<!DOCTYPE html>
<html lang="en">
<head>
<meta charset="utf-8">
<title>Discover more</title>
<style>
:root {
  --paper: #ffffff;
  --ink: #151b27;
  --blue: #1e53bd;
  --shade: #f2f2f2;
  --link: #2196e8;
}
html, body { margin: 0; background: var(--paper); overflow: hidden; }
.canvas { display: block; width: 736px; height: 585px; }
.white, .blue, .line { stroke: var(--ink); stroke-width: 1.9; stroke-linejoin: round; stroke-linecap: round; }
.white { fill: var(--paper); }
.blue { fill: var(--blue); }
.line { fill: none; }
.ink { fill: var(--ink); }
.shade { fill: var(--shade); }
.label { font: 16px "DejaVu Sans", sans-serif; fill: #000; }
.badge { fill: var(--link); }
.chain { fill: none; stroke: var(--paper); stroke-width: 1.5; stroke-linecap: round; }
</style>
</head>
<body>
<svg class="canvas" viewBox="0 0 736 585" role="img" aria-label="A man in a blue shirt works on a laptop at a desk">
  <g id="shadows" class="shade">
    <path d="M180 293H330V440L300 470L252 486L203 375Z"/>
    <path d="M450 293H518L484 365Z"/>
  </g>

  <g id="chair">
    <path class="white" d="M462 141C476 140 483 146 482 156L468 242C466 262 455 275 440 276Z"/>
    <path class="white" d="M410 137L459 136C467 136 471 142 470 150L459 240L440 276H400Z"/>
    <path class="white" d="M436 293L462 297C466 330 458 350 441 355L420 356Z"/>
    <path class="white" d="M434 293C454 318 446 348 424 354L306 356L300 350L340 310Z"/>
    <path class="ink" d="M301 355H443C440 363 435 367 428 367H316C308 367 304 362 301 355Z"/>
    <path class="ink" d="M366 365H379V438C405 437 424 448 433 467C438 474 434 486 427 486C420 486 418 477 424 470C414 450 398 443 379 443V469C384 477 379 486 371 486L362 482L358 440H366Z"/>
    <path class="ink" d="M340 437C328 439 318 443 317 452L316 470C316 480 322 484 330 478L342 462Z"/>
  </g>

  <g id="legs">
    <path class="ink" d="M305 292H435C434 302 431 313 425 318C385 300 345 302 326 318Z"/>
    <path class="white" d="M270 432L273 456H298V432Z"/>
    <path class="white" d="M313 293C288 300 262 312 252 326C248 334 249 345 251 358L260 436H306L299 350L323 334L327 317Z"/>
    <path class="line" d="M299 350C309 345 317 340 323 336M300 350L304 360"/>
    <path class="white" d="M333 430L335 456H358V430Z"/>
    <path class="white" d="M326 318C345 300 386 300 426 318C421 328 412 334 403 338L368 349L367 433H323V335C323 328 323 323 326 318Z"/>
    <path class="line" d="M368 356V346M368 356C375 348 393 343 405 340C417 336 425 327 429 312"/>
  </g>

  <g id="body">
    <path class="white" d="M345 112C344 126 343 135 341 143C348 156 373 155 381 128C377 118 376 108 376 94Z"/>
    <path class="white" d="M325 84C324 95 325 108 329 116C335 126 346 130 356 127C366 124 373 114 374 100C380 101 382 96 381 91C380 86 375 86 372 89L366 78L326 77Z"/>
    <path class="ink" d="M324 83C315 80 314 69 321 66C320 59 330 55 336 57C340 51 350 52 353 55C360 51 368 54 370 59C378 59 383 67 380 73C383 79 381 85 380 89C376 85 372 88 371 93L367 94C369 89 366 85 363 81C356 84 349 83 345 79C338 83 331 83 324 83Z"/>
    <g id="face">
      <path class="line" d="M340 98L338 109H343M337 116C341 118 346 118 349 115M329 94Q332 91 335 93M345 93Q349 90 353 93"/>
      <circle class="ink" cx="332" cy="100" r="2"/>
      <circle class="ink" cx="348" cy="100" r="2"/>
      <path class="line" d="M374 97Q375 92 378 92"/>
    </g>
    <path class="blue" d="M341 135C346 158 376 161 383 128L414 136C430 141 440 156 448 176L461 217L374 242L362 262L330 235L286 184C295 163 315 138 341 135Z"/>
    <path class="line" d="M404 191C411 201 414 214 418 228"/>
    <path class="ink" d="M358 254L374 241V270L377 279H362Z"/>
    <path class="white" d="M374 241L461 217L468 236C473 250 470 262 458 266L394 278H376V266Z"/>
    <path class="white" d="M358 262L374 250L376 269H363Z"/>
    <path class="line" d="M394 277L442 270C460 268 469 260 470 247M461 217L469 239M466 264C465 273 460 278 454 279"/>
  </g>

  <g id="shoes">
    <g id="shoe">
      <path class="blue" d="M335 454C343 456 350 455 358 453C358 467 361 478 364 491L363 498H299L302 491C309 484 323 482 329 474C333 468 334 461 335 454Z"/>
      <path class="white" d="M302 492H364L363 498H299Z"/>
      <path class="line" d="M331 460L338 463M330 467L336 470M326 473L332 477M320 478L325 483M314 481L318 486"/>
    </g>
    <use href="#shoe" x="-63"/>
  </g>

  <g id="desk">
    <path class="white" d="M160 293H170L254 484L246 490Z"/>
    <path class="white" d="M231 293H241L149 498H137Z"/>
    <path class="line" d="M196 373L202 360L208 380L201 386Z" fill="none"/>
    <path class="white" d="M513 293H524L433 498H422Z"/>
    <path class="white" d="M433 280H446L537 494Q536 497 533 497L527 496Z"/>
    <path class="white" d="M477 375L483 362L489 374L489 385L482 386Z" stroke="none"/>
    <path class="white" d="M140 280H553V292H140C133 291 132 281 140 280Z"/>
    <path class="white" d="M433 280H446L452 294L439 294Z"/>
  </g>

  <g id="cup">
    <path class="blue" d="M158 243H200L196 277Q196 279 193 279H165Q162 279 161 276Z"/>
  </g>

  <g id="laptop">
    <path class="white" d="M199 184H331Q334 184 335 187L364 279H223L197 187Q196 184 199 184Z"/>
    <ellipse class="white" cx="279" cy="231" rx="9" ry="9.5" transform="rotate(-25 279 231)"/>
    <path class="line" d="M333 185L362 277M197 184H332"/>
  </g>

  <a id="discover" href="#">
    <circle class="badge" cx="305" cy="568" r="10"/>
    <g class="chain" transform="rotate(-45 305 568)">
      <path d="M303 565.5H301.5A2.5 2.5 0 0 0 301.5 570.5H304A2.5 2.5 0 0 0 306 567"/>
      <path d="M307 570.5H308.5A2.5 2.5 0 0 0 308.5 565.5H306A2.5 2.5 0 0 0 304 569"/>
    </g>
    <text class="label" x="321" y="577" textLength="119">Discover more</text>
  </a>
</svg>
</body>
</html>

* _TASK GOAL_
Which lines above hold the string "blue"? Copy every one of them.

* _RESPONSE TO THIS EXERCISE_
  --blue: #1e53bd;
.white, .blue, .line { stroke: var(--ink); stroke-width: 1.9; stroke-linejoin: round; stroke-linecap: round; }
.blue { fill: var(--blue); }
<svg class="canvas" viewBox="0 0 736 585" role="img" aria-label="A man in a blue shirt works on a laptop at a desk">
    <path class="blue" d="M341 135C346 158 376 161 383 128L414 136C430 141 440 156 448 176L461 217L374 242L362 262L330 235L286 184C295 163 315 138 341 135Z"/>
      <path class="blue" d="M335 454C343 456 350 455 358 453C358 467 361 478 364 491L363 498H299L302 491C309 484 323 482 329 474C333 468 334 461 335 454Z"/>
    <path class="blue" d="M158 243H200L196 277Q196 279 193 279H165Q162 279 161 276Z"/>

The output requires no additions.